Every time I arrange my schedule for the upcoming semester, I spend at least an hour on ratemyprofessor.com. For those unacquainted with this website, Rate My Professor is a forum where university students–as the name implies–rate their professors. As superficial as this seems, a professor’s approval rating is a huge indicator whether or not I will sign up for his or her class.
With the start of a new semester, many will meet professors and teachers for the first time. I felt that I could dedicate this post to two of my favorite professors.
This past spring term, I took Professor Rice’s TELL 410 class. Because she was a middle school teacher, she insisted we call her Mary, knowing that one day anyone of us could potentially become a teacher with whom she could work with.
Mary was a fountain of knowledge when it came to the subject of teacher education. She knew what qualities good teachers posses, and she insisted that we develop these qualities. Perhaps what impressed me the most, however, was her personal teaching philosophy. Mary is able to push her students so that they do things that are very difficult. For example, one year, she had her middle school students read Homer’s Odyssey—a book that I didn’t read until my third year in college! When I asked how she was able to get young students to read this book, she explained that she simply expected her students to read the piece and enjoy it.
As with her middle school students, she gave us many challenging assignments, and when we found these tasks difficult she refused to let us give up. On a number of occasions, she insisted that we discuss our opinions about education using the new terms we learned during the course. Since these terms were highly academic and still fairly new to the class, we had trouble using this new information to formulate our own thoughts. Mary had no trouble watching us struggle, and continued to push us until we could correctly apply the course principles. This was a lesson to me that the best teachers sometimes let their students struggle instead of quickly rescuing them from difficult situations.
Professor Anderson was my CPSE 402 instructor. By the end of the first class period, he knew the names of every student in the class. I was very impressed! He was determined that every one of his students would do well in the class as well as have success in our future careers in teaching. He made sure that everyone understood the concepts he taught by reviewing important information every day. This reviewing was so effective; I still remember many of the laws pertaining to education.

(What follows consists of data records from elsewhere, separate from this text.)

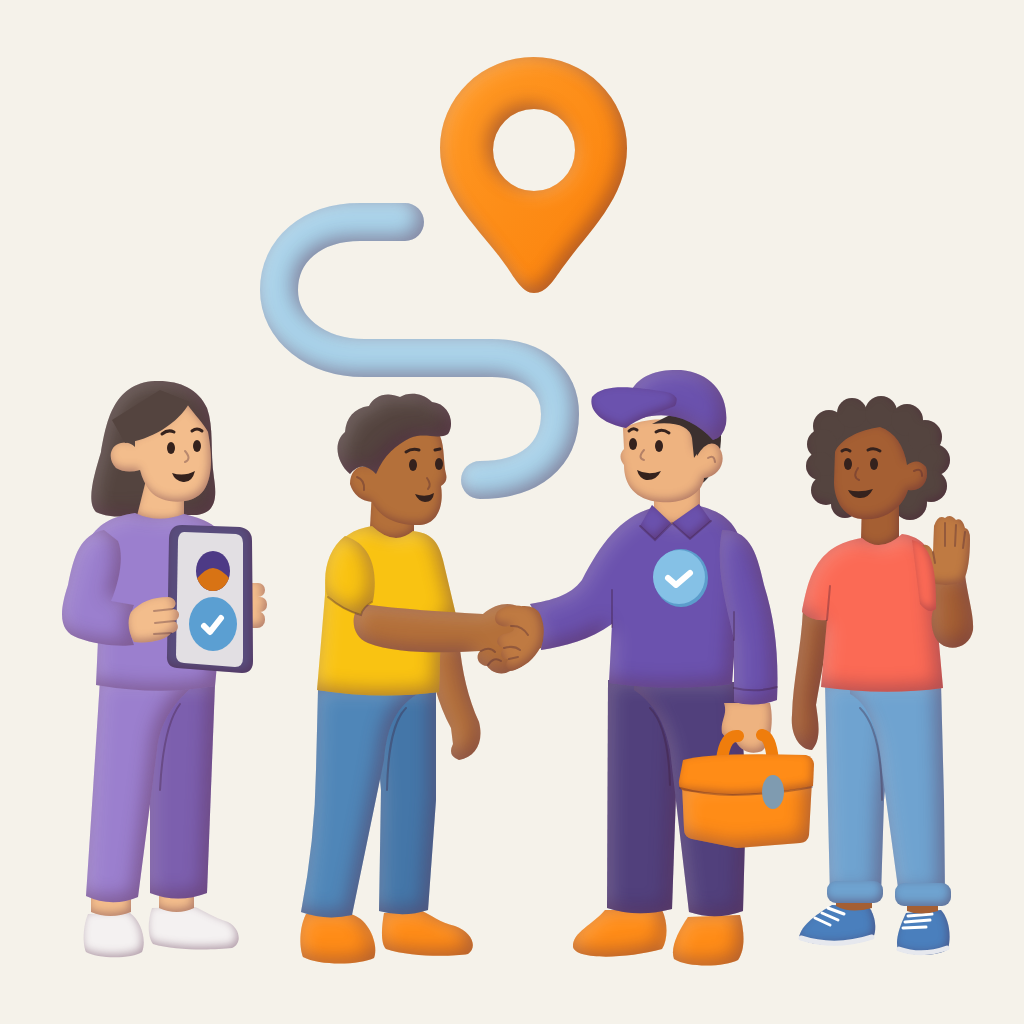
<!DOCTYPE html>
<html lang="en">
<head>
<meta charset="utf-8">
<title>Local service meeting</title>
<style>
:root{--paper:#f5f2ea;--orange:#ff8c17;--sky:#a9d3ea;--lilac:#9b7fce;--violet:#6b52ae;--plum:#51407c;--yellow:#f9c312;--denim:#4f86b8;--denim-light:#6fa3d0;--coral:#fb6a55;--skin-a:#f3bd8c;--skin-b:#b4703a;--skin-c:#eeb380;--skin-d:#a55f33;--skin-e:#bf7a42;--hair:#54443f;--ink:#35221d;--badge:#85c1e6;--badge-dark:#5b9fd2;--white:#f4f1f1}
html,body{margin:0;height:100%;overflow:hidden;background:var(--paper)}
svg{display:block;width:1024px;height:1024px}
.soft{filter:url(#soft)}
.fine{filter:url(#fine)}
.orange{fill:var(--orange)}.lilac{fill:var(--lilac)}.violet{fill:var(--violet)}.plum{fill:var(--plum)}
.yellow{fill:var(--yellow)}.denim{fill:var(--denim)}.denim-light{fill:var(--denim-light)}.coral{fill:var(--coral)}
.skin-a{fill:var(--skin-a)}.skin-b{fill:var(--skin-b)}.skin-c{fill:var(--skin-c)}.skin-d{fill:var(--skin-d)}.skin-e{fill:var(--skin-e)}
.hair{fill:var(--hair)}.ink{fill:var(--ink)}.white{fill:var(--white)}.badge{fill:var(--badge)}.badge-dark{fill:var(--badge-dark)}
.line{fill:none;stroke:var(--ink);stroke-width:3;stroke-linecap:round}
.crease{fill:none;stroke:#3a1830;stroke-opacity:.32;stroke-width:2;stroke-linecap:round}
.route{fill:none;stroke:var(--sky);stroke-width:38;stroke-linecap:round}
.check{fill:none;stroke:#fff;stroke-width:6;stroke-linecap:round;stroke-linejoin:round}
</style>
</head>
<body>
<svg viewBox="0 0 1024 1024" role="img" aria-label="Two men shake hands between two women under a map pin and a route">
<defs>
<filter id="soft" x="-30%" y="-30%" width="160%" height="160%" color-interpolation-filters="sRGB">
<feComponentTransfer in="SourceAlpha" result="outside"><feFuncA type="table" tableValues="1 0"/></feComponentTransfer>
<feGaussianBlur in="outside" stdDeviation="9" result="edge"/>
<feOffset in="edge" dx="-6" dy="-5" result="low"/>
<feFlood flood-color="#4a1838" flood-opacity=".42"/><feComposite in2="low" operator="in"/><feComposite in2="SourceAlpha" operator="in" result="shade"/>
<feOffset in="edge" dx="5" dy="5" result="high"/>
<feFlood flood-color="#fff" flood-opacity=".2"/><feComposite in2="high" operator="in"/><feComposite in2="SourceAlpha" operator="in" result="light"/>
<feMerge><feMergeNode in="SourceGraphic"/><feMergeNode in="light"/><feMergeNode in="shade"/></feMerge>
</filter>
<filter id="fine" x="-40%" y="-40%" width="180%" height="180%" color-interpolation-filters="sRGB">
<feComponentTransfer in="SourceAlpha" result="outside"><feFuncA type="table" tableValues="1 0"/></feComponentTransfer>
<feGaussianBlur in="outside" stdDeviation="4" result="edge"/>
<feOffset in="edge" dx="-2" dy="-3" result="low"/>
<feFlood flood-color="#4a1838" flood-opacity=".38"/><feComposite in2="low" operator="in"/><feComposite in2="SourceAlpha" operator="in" result="shade"/>
<feMerge><feMergeNode in="SourceGraphic"/><feMergeNode in="shade"/></feMerge>
</filter>
<linearGradient id="pin-fill" x1="0" y1="0" x2="1" y2="1"><stop offset="0" stop-color="#ff9a26"/><stop offset="1" stop-color="#fb8009"/></linearGradient>
<clipPath id="avatar-clip"><ellipse cx="213" cy="571" rx="17" ry="20"/></clipPath>
</defs>
<rect width="1024" height="1024" fill="var(--paper)"/>

<g id="map-pin">
<path class="soft" fill="url(#pin-fill)" fill-rule="evenodd" d="M534 293C523 293 515 279 507 267C481 229 440 198 440 148A93.500 91 0 0 1 627 148C627 198 588 232 563 267C553 281 546 293 534 293ZM534 109A41 41 0 1 0 534 191A41 41 0 1 0 534 109Z"/>
</g>
<path id="route" class="route soft" d="M405 222H360C312 222 279 250 279 290C279 329 316 358 364 358H492C534 358 560 380 560 414C560 455 530 480 480 480"/>

<g id="woman-with-phone">
<g class="shoes white fine">
<path d="M88 914C82 928 83 946 86 952C98 959 132 959 142 952C147 940 141 921 130 913Z"/>
<path d="M152 908C147 922 148 938 153 944C175 951 215 950 232 948C242 944 241 929 228 922C212 917 203 910 195 907Z"/>
</g>
<path class="skin-a fine" d="M91 895H131V912Q110 920 91 912ZM159 893H194V908Q177 916 159 908Z"/>
<path class="lilac soft" d="M150 684H215L207 893Q178 904 150 893Z" style="fill:#7c5fae"/>
<path class="lilac soft" d="M100 680H200C176 700 160 720 157 750L138 897Q112 908 86 896L93 790Z"/>
<path class="crease" d="M160 790C162 750 168 720 180 704"/>
<path class="hair soft" d="M155 381C112 383 106 425 101 452C94 475 86 502 96 512C112 520 140 516 152 515H194C216 514 217 498 214 478C210 450 214 428 207 408C198 388 178 380 155 381Z"/>
<path class="skin-a fine" d="M146 480H184V518Q165 526 137 516Z"/>
<path class="lilac soft" d="M135 513Q158 524 184 514C210 520 224 530 228 545L215 686Q160 696 96 685L98 640L86 545C98 522 112 517 135 513Z"/>
<path class="skin-a fine" d="M135 440C155 436 176 422 187 404C194 414 204 424 208 432C212 454 213 476 204 490C193 506 162 505 150 491Q143 482 140 470Q126 474 116 468C107 459 110 445 121 443Q129 441 135 447Z"/>
<path class="hair" d="M125 443C150 440 178 424 190 402L160 390L112 420Z"/>
<path class="line" d="M162 434Q168 429 174 432M192 431Q197 427 202 431"/>
<g class="ink"><ellipse cx="171" cy="448" rx="4" ry="6"/><ellipse cx="197" cy="446" rx="4" ry="6"/><path d="M172 473Q184 477 195 471Q192 483 183 482Q175 481 172 473Z"/></g>
<path class="crease" d="M185 451Q192 459 185 462"/>
<g class="skin-a fine"><rect x="242" y="583" width="23" height="14" rx="7"/><rect x="243" y="597" width="24" height="15" rx="7"/><rect x="242" y="611" width="23" height="17" rx="8"/></g>
<g id="phone">
<path fill="#594d7d" class="fine" d="M182 525L240 527Q252 529 252 541L253 661Q253 673 242 673L177 668Q166 667 167 655L169 538Q170 525 182 525Z"/>
<path fill="#e2dfe3" d="M184 532L236 534Q243 535 243 543L243 658Q243 667 235 667L184 663Q176 662 176 655L178 540Q179 532 184 532Z"/>
<g clip-path="url(#avatar-clip)"><rect x="194" y="548" width="38" height="46" fill="#4d3a86"/><path fill="#d87314" d="M194 582Q205 568 213 568Q223 569 232 582V596H194Z"/></g>
<ellipse class="badge-dark" cx="213" cy="624" rx="24" ry="27"/>
<path class="check" d="M204 626L210 632L221 618"/>
</g>
<path class="lilac soft" d="M104 530C80 535 74 555 68 585C58 615 60 632 78 638C97 645 120 647 134 645Q126 625 134 605L111 601C120 580 124 555 118 541Z"/>
<path class="skin-a fine" d="M131 612C140 602 153 597 168 597C176 598 178 605 172 609C181 609 181 619 174 621C180 624 179 632 171 633C168 639 150 644 134 642C128 632 127 620 131 612Z"/>
<path class="crease" d="M154 611L172 609M155 623L174 621M154 634L171 633"/>
</g>

<g id="customer">
<path class="skin-b soft" d="M426 640H459C462 672 468 698 479 722C484 742 476 757 459 760Q447 756 453 744L451 728C438 704 430 675 426 640Z"/>
<g class="orange soft">
<path d="M306 914C298 930 300 950 303 957C320 966 360 965 374 958C379 945 369 918 350 914Z"/>
<path d="M384 913C381 930 381 944 386 949C410 957 450 957 468 954C478 947 472 932 455 926C440 923 430 914 422 911Z"/>
</g>
<path class="denim soft" d="M372 690H436L436 800L428 910Q404 918 379 911L381 790Z" style="fill:#4476a8"/>
<path class="denim soft" d="M318 690H424C396 705 387 726 384 760L352 915Q326 921 301 912Q315 840 316 770Z"/>
<path class="crease" d="M387 790C388 745 394 720 406 708"/>
<path class="skin-b fine" d="M372 490H414V532Q390 548 370 528Z"/>
<path class="yellow soft" d="M372 526Q394 547 413 531C430 533 438 540 443 560L456 615L441 625L439 692Q380 700 317 690L325 595C326 560 334 532 372 526Z"/>
<path class="skin-b fine" d="M370 440C395 425 425 425 440 436C445 448 443 462 446 474Q448 482 441 486C444 505 438 524 420 525C398 526 380 518 372 502Q355 500 350 484C350 469 362 461 374 471Z"/>
<path class="hair soft" d="M376 474C384 455 396 445 410 438C425 432 438 440 448 434C455 424 450 404 432 402C422 392 408 392 400 397C386 391 374 396 369 406C354 408 346 418 345 432C333 442 336 462 350 474Q362 459 376 474Z"/>
<path class="line" d="M406 452Q412 448 419 450M435 450L440 449"/>
<g class="ink"><ellipse cx="413" cy="465" rx="4" ry="6"/><ellipse cx="439" cy="464" rx="4" ry="6"/><path d="M415 494Q426 498 434 493Q433 502 425 502Q418 501 415 494Z"/></g>
<path class="crease" d="M427 478Q432 485 428 489M357 477Q365 480 364 490"/>
</g>

<g id="technician">
<g class="orange soft">
<path d="M605 910C594 924 572 932 573 947C576 960 625 959 662 949C668 940 668 922 662 910Z"/>
<path d="M688 917C678 932 670 947 674 959C688 968 725 967 738 960C746 948 744 930 740 915Z"/>
</g>
<path class="plum soft" d="M608 680H680L672 909Q638 918 607 908Z"/>
<path class="plum soft" d="M634 682H740L746 800L743 911Q716 921 689 912L670 750C665 724 655 704 634 690Z"/>
<path class="crease" d="M670 785C669 745 662 720 650 708"/>
<path class="skin-c fine" d="M724 703H770C774 720 771 744 762 751C752 755 742 752 736 742Q728 742 722 733C720 720 728 715 724 703Z"/>
<path class="skin-c fine" d="M654 480H700V510Q684 530 670 525Q656 519 654 510Z"/>
<path class="violet soft" d="M652 508Q658 522 673 524Q690 520 699 506C725 512 738 525 742 548L732 684Q670 692 609 683L612 624C590 640 565 646 541 650Q543 625 530 604C552 600 570 596 582 580C600 545 620 517 652 508Z"/>
<path class="violet fine" d="M652 505L671 523L655 540L640 526ZM672 523L699 504L711 521L690 539Z"/>
<path class="crease" d="M640 526L655 540L672 523L690 539L711 521M612 627L612 590"/>
<path class="violet soft" d="M722 530C748 530 756 548 764 585C775 620 779 655 777 700Q755 708 734 702L734 640C728 610 714 570 722 530Z"/>
<path class="crease" d="M734 688Q756 693 777 687M734 640L734 612"/>
<path class="hair" d="M690 420L721 432Q722 465 704 482L690 490Z" style="fill:#3c302f"/>
<path class="skin-c fine" d="M623 428C650 415 680 418 693 430L697 456Q708 438 718 446C728 458 721 476 704 478C702 496 680 504 660 502C635 500 624 485 624 465Q617 456 624 449Z"/>
<path class="hair" d="M652 424Q688 420 692 438L694 458Q704 442 714 438L722 424L684 408Z" style="fill:#3c302f"/>
<path class="violet soft" d="M631 391C640 374 660 369 681 370C712 373 729 395 726 424Q723 438 713 440C695 420 670 410 642 418Z"/>
<path class="violet fine" d="M592 397C604 383 634 387 666 392Q681 395 675 406C655 414 638 418 626 428C604 424 588 412 592 397Z"/>
<path class="line" d="M629 431Q633 427 637 430M656 432Q662 428 669 433"/>
<g class="ink"><ellipse cx="633" cy="444" rx="4" ry="6"/><ellipse cx="659" cy="446" rx="4" ry="6"/><path d="M637 470Q648 476 661 471Q656 481 646 480Q639 478 637 470Z"/></g>
<path class="crease" d="M644 450Q637 458 644 460M708 458Q714 454 715 462"/>
<ellipse cx="681" cy="578" rx="27" ry="29" fill="#5c9dcc"/><ellipse class="badge" cx="679" cy="577" rx="26" ry="27"/><path class="check" d="M668 578L676 585L690 573"/>
<g id="toolbox">
<path fill="none" stroke="#ef7d0c" stroke-width="12" stroke-linecap="round" stroke-linejoin="round" d="M722 760C724 742 730 735 738 736M762 735C768 736 771 744 773 760"/>
<path class="orange soft" d="M682 785L812 780L809 835Q808 842 800 843L737 848L692 839Q684 837 684 829Z"/>
<path class="orange fine" d="M683 760Q710 752 806 755Q813 757 814 764L813 786Q775 794 732 795L684 791Q678 788 679 781Z"/>
<path class="crease" d="M680 788Q705 795 733 795Q778 794 812 787"/>
<ellipse cx="773" cy="792" rx="11" ry="17" fill="#7f9bb0"/>
</g>
</g>

<g id="handshake">
<path class="skin-c fine" d="M522 606Q535 605 540 614Q547 630 541 648L522 655Z" style="fill:#b9743f"/>
<path class="skin-b soft" d="M362 604C400 609 445 612 483 614C496 603 511 602 518 607C536 610 542 625 543 640C535 655 523 670 510 671C502 676 492 673 487 666C478 665 475 657 480 651C440 653 396 654 368 643C350 636 350 612 362 604Z"/>
<path class="skin-e fine" d="M497 612C505 604 520 604 532 609C542 616 545 630 541 646C534 660 524 667 513 670C505 670 505 663 509 659C499 660 500 651 504 648C494 645 496 637 503 634C515 632 516 629 511 626C500 628 491 623 497 612Z"/>
<path class="crease" d="M511 626Q522 625 528 635M504 648Q514 645 520 650M509 659L518 657M481 651Q490 646 495 652M488 665Q494 656 501 661"/>
<path class="yellow soft" d="M345 536C327 550 322 575 327 595Q340 610 361 615Q363 606 373 601C378 575 374 545 345 536Z"/>
<path class="crease" d="M328 597Q343 610 361 615Q363 607 372 602"/>
</g>

<g id="neighbor">
<path class="skin-d soft" d="M803 610H829C828 645 820 680 816 705C819 725 821 740 812 750C800 750 790 735 792 715C793 680 801 650 803 610Z"/>
<g class="badge-dark fine" style="fill:#4a7fbd">
<path d="M832 905C820 912 800 925 799 938C812 948 856 946 873 938C878 928 874 912 868 906Z"/>
<path d="M906 913C899 928 895 940 898 950C912 957 940 956 948 949C952 934 948 917 941 910Z"/>
</g>
<path fill="none" stroke="#e6e8ee" stroke-width="5" stroke-linecap="round" d="M801 938Q835 949 872 937M899 949Q922 957 947 948"/>
<path fill="none" stroke="#fff" stroke-width="3" stroke-linecap="round" d="M828 908L844 914M822 913L838 920M815 918L830 925M908 916L932 914M905 922L930 920M903 928L926 927"/>
<path class="skin-d" d="M836 900H872V908Q850 914 836 906ZM907 900H938V911Q920 916 907 911Z"/>
<path class="denim-light soft" d="M825 684H895L884 800L881 895H830Z"/>
<path class="denim-light soft" d="M850 684H941L944 800L945 895H899L882 770C880 735 870 705 850 694Z"/>
<g class="denim-light fine"><rect x="827" y="881" width="56" height="22" rx="9"/><rect x="895" y="883" width="56" height="23" rx="9"/></g>
<path class="crease" d="M882 800C882 750 874 722 860 708"/>
<g class="hair fine">
<path d="M824 430Q870 390 926 430L938 490Q915 520 880 505H840Q808 490 824 430Z"/>
<circle cx="829" cy="426" r="16"/><circle cx="852" cy="413" r="15"/><circle cx="881" cy="412" r="16"/><circle cx="907" cy="420" r="16"/><circle cx="925" cy="437" r="17"/><circle cx="934" cy="460" r="16"/><circle cx="931" cy="486" r="16"/><circle cx="910" cy="503" r="17"/><circle cx="822" cy="444" r="15"/><circle cx="820" cy="466" r="14"/><circle cx="826" cy="490" r="15"/><circle cx="845" cy="504" r="14"/>
</g>
<path class="skin-d fine" d="M862 500H899V537Q880 556 861 540Z"/>
<path class="coral soft" d="M862 538Q880 554 902 534C918 536 930 545 934 565L936 610L943 688Q885 696 821 687L827 620Q812 622 802 612C808 580 815 545 862 538Z"/>
<path class="skin-d fine" d="M835 452C840 440 858 430 880 427C895 432 904 446 907 465Q918 457 926 467C930 480 922 492 908 490C902 510 882 521 862 519C844 518 834 500 834 482Z"/>
<path class="line" d="M842 451Q846 448 850 451M868 450Q874 447 880 451"/>
<g class="ink"><ellipse cx="848" cy="464" rx="4" ry="6"/><ellipse cx="874" cy="464" rx="4" ry="6"/><path d="M848 490Q860 493 873 489Q868 499 859 498Q851 497 848 490Z"/></g>
<path class="crease" d="M858 468Q852 477 859 480M914 471Q922 467 922 476M827 620L830 586"/>
<path class="skin-d soft" d="M930 575H965C968 598 974 615 973 630C970 647 952 652 941 644C932 638 929 620 934 608Z"/>
<path class="skin-e fine" d="M928 582C922 569 918 553 922 546Q928 542 933 552L934 526Q938 514 945 518Q950 513 956 520Q962 517 965 528Q970 529 970 539C970 558 968 572 963 582Q946 588 928 582Z"/>
<path class="crease" d="M945 523V546M956 525L955 546M965 532L963 548M933 552L935 563"/>
<path class="coral fine" d="M912 540C934 545 936 575 936 609Q929 615 920 604Z"/>
</g>
</svg>
</body>
</html>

In my own teaching, I want to incorporate Professor Anderson’s concern for his students. Often when people remember their college instructors, they remember stuffy old men who wear tweed jackets and spend as little time as possible helping students. Professor Anderson was far from this stereotype. He had personal interaction with each student almost every day. His memory for people is astounding! He remembered my major as well as the major of every other student in the class. He remembered the individual questions we asked, and continually addressed those questions throughout the semester so that we were sure to know the answers by the end of the course. At the end of his class, I felt it was possible for me to actually help my future students on an individual basis.
There are many other wonderful professors I have had at BYU. I would like to hear from you. Who have been some of your best education professors? What made them great, and what did you learn from them as teachers?